# What is being asked
Output every record verbatim, and omit each picture.

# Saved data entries
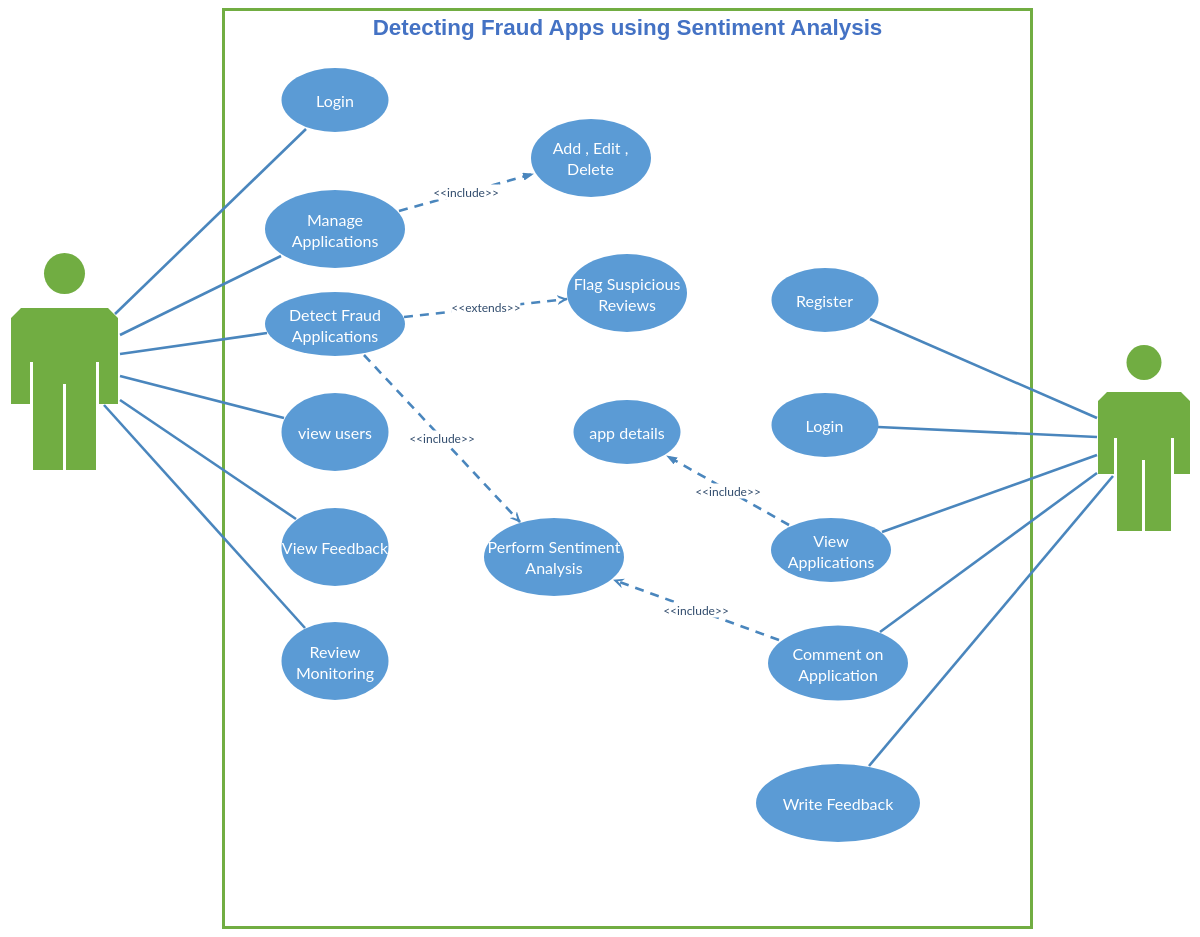
<!DOCTYPE html>
<html lang="en">
<head>
<meta charset="utf-8">
<title>Detecting Fraud Apps using Sentiment Analysis</title>
<style>
:root {
  --green: #71ad42;
  --blue: #5b9bd5;
  --line: #4a86bd;
  --title: #4472c4;
  --label: #2f4a6b;
  --paper: #ffffff;
}
* { box-sizing: border-box; margin: 0; }
html, body { width: 1200px; height: 937px; overflow: hidden; background: var(--paper); }
.diagram {
  position: relative;
  width: 1200px;
  height: 937px;
  overflow: hidden;
  font-family: Lato, "Open Sans", sans-serif;
}
.system {
  position: absolute;
  left: 222px; top: 8px;
  width: 811px; height: 921px;
  padding-top: 4px;
  border: 3px solid var(--green);
  text-align: center;
}
.system h1 {
  font: bold 22.4px/26px "Liberation Sans", Arial, sans-serif;
  color: var(--title);
  white-space: nowrap;
}
.drawing { position: absolute; left: 0; top: 0; }
.actor { fill: var(--green); }
.association { stroke: var(--line); stroke-width: 2.6; }
.dependency { stroke: var(--line); stroke-width: 2.6; stroke-dasharray: 9 7; }
.arrowhead { fill: var(--line); }
.use-case {
  position: absolute;
  left: var(--x); top: var(--y);
  width: var(--w); height: var(--h);
  transform: translate(-50%, -50%);
  display: flex;
  align-items: center;
  justify-content: center;
  padding-top: 1px;
  border-radius: 50%;
  background: var(--blue);
  color: var(--paper);
  font-size: 16px;
  line-height: 21px;
  text-align: center;
  white-space: nowrap;
}
.small { --w: 107px; --h: 64px; }
.tall { --w: 107px; --h: 78px; }
.medium { --w: 120px; --h: 78px; }
.wide { --w: 140px; --h: 78px; }
.stereotype {
  position: absolute;
  left: var(--x); top: var(--y);
  transform: translate(-50%, -50%);
  background: var(--paper);
  color: var(--label);
  font-size: 12px;
  line-height: 15px;
  white-space: nowrap;
}
</style>
</head>
<body>
<main class="diagram">
  <section class="system">
    <h1>Detecting Fraud Apps using Sentiment Analysis</h1>
  </section>

  <svg class="drawing" width="1200" height="937" viewBox="0 0 1200 937" aria-hidden="true">
    <defs>
      <marker id="solid-arrow" class="arrowhead" markerUnits="userSpaceOnUse" markerWidth="11" markerHeight="8" refX="10" refY="4" orient="auto">
        <path d="M0 0L11 4L0 8Z"/>
      </marker>
      <marker id="notched-arrow" class="arrowhead" markerUnits="userSpaceOnUse" markerWidth="11" markerHeight="10" refX="10" refY="5" orient="auto">
        <path d="M0 0L11 5L0 10L2 7L6 5L2 3Z"/>
      </marker>
    </defs>

    <g class="association">
      <line x1="115" y1="314" x2="306" y2="129"/>
      <line x1="120" y1="335" x2="281" y2="256"/>
      <line x1="120" y1="354" x2="267" y2="333"/>
      <line x1="120" y1="376" x2="284" y2="418"/>
      <line x1="120" y1="400" x2="296" y2="519"/>
      <line x1="104" y1="405" x2="305" y2="628"/>
      <line x1="1097" y1="418" x2="870" y2="319"/>
      <line x1="1097" y1="437" x2="878" y2="427"/>
      <line x1="1097" y1="455" x2="882" y2="532"/>
      <line x1="1097" y1="473" x2="880" y2="632"/>
      <line x1="1113" y1="476" x2="869" y2="766"/>
    </g>

    <g class="dependency">
      <line x1="399" y1="211" x2="533" y2="174" marker-end="url(#solid-arrow)"/>
      <line x1="404" y1="317" x2="567" y2="299" marker-end="url(#notched-arrow)"/>
      <line x1="364" y1="355" x2="520" y2="522" marker-end="url(#notched-arrow)"/>
      <line x1="789" y1="525" x2="667" y2="456" marker-end="url(#solid-arrow)"/>
      <line x1="779" y1="640" x2="614" y2="580" marker-end="url(#notched-arrow)"/>
    </g>

    <g class="actor">
      <circle cx="64.5" cy="273.5" r="20.5"/>
      <path d="M11 318L21 308H108L118 318V404H99V362H96V470H66V384H63V470H33V362H30V404H11Z"/>
    </g>
    <g class="actor">
      <circle cx="1144" cy="362.5" r="17.5"/>
      <path d="M1098 401L1107 392H1181L1190 401V474H1174V438H1171V531H1145V460H1142V531H1117V438H1114V474H1098Z"/>
    </g>
  </svg>

  <div class="use-case small" style="--x:335px;--y:100px">Login</div>
  <div class="use-case wide" style="--x:335px;--y:229px">Manage<br>Applications</div>
  <div class="use-case wide" style="--x:335px;--y:324px;--h:64px">Detect Fraud<br>Applications</div>
  <div class="use-case tall" style="--x:335px;--y:431.5px">view users</div>
  <div class="use-case tall" style="--x:335px;--y:546.5px">View Feedback</div>
  <div class="use-case tall" style="--x:335px;--y:661px">Review<br>Monitoring</div>

  <div class="use-case medium" style="--x:590.5px;--y:157.5px">Add , Edit ,<br>Delete</div>
  <div class="use-case medium" style="--x:627px;--y:293px">Flag Suspicious<br>Reviews</div>
  <div class="use-case small" style="--x:627px;--y:431.5px">app details</div>
  <div class="use-case wide" style="--x:554px;--y:556.5px">Perform Sentiment<br>Analysis</div>

  <div class="use-case small" style="--x:824.5px;--y:300px">Register</div>
  <div class="use-case small" style="--x:824.5px;--y:425px">Login</div>
  <div class="use-case medium" style="--x:831px;--y:550px;--h:64px">View<br>Applications</div>
  <div class="use-case wide" style="--x:838px;--y:663px;--h:75px">Comment on<br>Application</div>
  <div class="use-case wide" style="--x:838px;--y:803px;--w:164px">Write Feedback</div>

  <span class="stereotype" style="--x:466px;--y:192px">&lt;&lt;include&gt;&gt;</span>
  <span class="stereotype" style="--x:486px;--y:307px">&lt;&lt;extends&gt;&gt;</span>
  <span class="stereotype" style="--x:442px;--y:438px">&lt;&lt;include&gt;&gt;</span>
  <span class="stereotype" style="--x:728px;--y:490.5px">&lt;&lt;include&gt;&gt;</span>
  <span class="stereotype" style="--x:696px;--y:609.5px">&lt;&lt;include&gt;&gt;</span>
</main>
</body>
</html>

# Response
<!DOCTYPE html>
<html lang="en">
<head>
<meta charset="utf-8">
<title>Detecting Fraud Apps using Sentiment Analysis</title>
<style>
:root {
  --green: #71ad42;
  --blue: #5b9bd5;
  --line: #4a86bd;
  --title: #4472c4;
  --label: #2f4a6b;
  --paper: #ffffff;
}
* { box-sizing: border-box; margin: 0; }
html, body { width: 1200px; height: 937px; overflow: hidden; background: var(--paper); }
.diagram {
  position: relative;
  width: 1200px;
  height: 937px;
  overflow: hidden;
  font-family: Lato, "Open Sans", sans-serif;
}
.system {
  position: absolute;
  left: 222px; top: 8px;
  width: 811px; height: 921px;
  padding-top: 4px;
  border: 3px solid var(--green);
  text-align: center;
}
.system h1 {
  font: bold 22.4px/26px "Liberation Sans", Arial, sans-serif;
  color: var(--title);
  white-space: nowrap;
}
.drawing { position: absolute; left: 0; top: 0; }
.actor { fill: var(--green); }
.association { stroke: var(--line); stroke-width: 2.6; }
.dependency { stroke: var(--line); stroke-width: 2.6; stroke-dasharray: 9 7; }
.arrowhead { fill: var(--line); }
.use-case {
  position: absolute;
  left: var(--x); top: var(--y);
  width: var(--w); height: var(--h);
  transform: translate(-50%, -50%);
  display: flex;
  align-items: center;
  justify-content: center;
  padding-top: 1px;
  border-radius: 50%;
  background: var(--blue);
  color: var(--paper);
  font-size: 16px;
  line-height: 21px;
  text-align: center;
  white-space: nowrap;
}
.small { --w: 107px; --h: 64px; }
.tall { --w: 107px; --h: 78px; }
.medium { --w: 120px; --h: 78px; }
.wide { --w: 140px; --h: 78px; }
.stereotype {
  position: absolute;
  left: var(--x); top: var(--y);
  transform: translate(-50%, -50%);
  background: var(--paper);
  color: var(--label);
  font-size: 12px;
  line-height: 15px;
  white-space: nowrap;
}
</style>
</head>
<body>
<main class="diagram">
  <section class="system">
    <h1>Detecting Fraud Apps using Sentiment Analysis</h1>
  </section>

  <svg class="drawing" width="1200" height="937" viewBox="0 0 1200 937" aria-hidden="true">
    <defs>
      <marker id="solid-arrow" class="arrowhead" markerUnits="userSpaceOnUse" markerWidth="11" markerHeight="8" refX="10" refY="4" orient="auto">
        <path d="M0 0L11 4L0 8Z"/>
      </marker>
      <marker id="notched-arrow" class="arrowhead" markerUnits="userSpaceOnUse" markerWidth="11" markerHeight="10" refX="10" refY="5" orient="auto">
        <path d="M0 0L11 5L0 10L2 7L6 5L2 3Z"/>
      </marker>
    </defs>

    <g class="association">
      <line x1="115" y1="314" x2="306" y2="129"/>
      <line x1="120" y1="335" x2="281" y2="256"/>
      <line x1="120" y1="354" x2="267" y2="333"/>
      <line x1="120" y1="376" x2="284" y2="418"/>
      <line x1="120" y1="400" x2="296" y2="519"/>
      <line x1="104" y1="405" x2="305" y2="628"/>
      <line x1="1097" y1="418" x2="870" y2="319"/>
      <line x1="1097" y1="437" x2="878" y2="427"/>
      <line x1="1097" y1="455" x2="882" y2="532"/>
      <line x1="1097" y1="473" x2="880" y2="632"/>
      <line x1="1113" y1="476" x2="869" y2="766"/>
    </g>

    <g class="dependency">
      <line x1="399" y1="211" x2="533" y2="174" marker-end="url(#solid-arrow)"/>
      <line x1="404" y1="317" x2="567" y2="299" marker-end="url(#notched-arrow)"/>
      <line x1="364" y1="355" x2="520" y2="522" marker-end="url(#notched-arrow)"/>
      <line x1="789" y1="525" x2="667" y2="456" marker-end="url(#solid-arrow)"/>
      <line x1="779" y1="640" x2="614" y2="580" marker-end="url(#notched-arrow)"/>
    </g>

    <g class="actor">
      <circle cx="64.5" cy="273.5" r="20.5"/>
      <path d="M11 318L21 308H108L118 318V404H99V362H96V470H66V384H63V470H33V362H30V404H11Z"/>
    </g>
    <g class="actor">
      <circle cx="1144" cy="362.5" r="17.5"/>
      <path d="M1098 401L1107 392H1181L1190 401V474H1174V438H1171V531H1145V460H1142V531H1117V438H1114V474H1098Z"/>
    </g>
  </svg>

  <div class="use-case small" style="--x:335px;--y:100px">Login</div>
  <div class="use-case wide" style="--x:335px;--y:229px">Manage<br>Applications</div>
  <div class="use-case wide" style="--x:335px;--y:324px;--h:64px">Detect Fraud<br>Applications</div>
  <div class="use-case tall" style="--x:335px;--y:431.5px">view users</div>
  <div class="use-case tall" style="--x:335px;--y:546.5px">View Feedback</div>
  <div class="use-case tall" style="--x:335px;--y:661px">Review<br>Monitoring</div>

  <div class="use-case medium" style="--x:590.5px;--y:157.5px">Add , Edit ,<br>Delete</div>
  <div class="use-case medium" style="--x:627px;--y:293px">Flag Suspicious<br>Reviews</div>
  <div class="use-case small" style="--x:627px;--y:431.5px">app details</div>
  <div class="use-case wide" style="--x:554px;--y:556.5px">Perform Sentiment<br>Analysis</div>

  <div class="use-case small" style="--x:824.5px;--y:300px">Register</div>
  <div class="use-case small" style="--x:824.5px;--y:425px">Login</div>
  <div class="use-case medium" style="--x:831px;--y:550px;--h:64px">View<br>Applications</div>
  <div class="use-case wide" style="--x:838px;--y:663px;--h:75px">Comment on<br>Application</div>
  <div class="use-case wide" style="--x:838px;--y:803px;--w:164px">Write Feedback</div>

  <span class="stereotype" style="--x:466px;--y:192px">&lt;&lt;include&gt;&gt;</span>
  <span class="stereotype" style="--x:486px;--y:307px">&lt;&lt;extends&gt;&gt;</span>
  <span class="stereotype" style="--x:442px;--y:438px">&lt;&lt;include&gt;&gt;</span>
  <span class="stereotype" style="--x:728px;--y:490.5px">&lt;&lt;include&gt;&gt;</span>
  <span class="stereotype" style="--x:696px;--y:609.5px">&lt;&lt;include&gt;&gt;</span>
</main>
</body>
</html>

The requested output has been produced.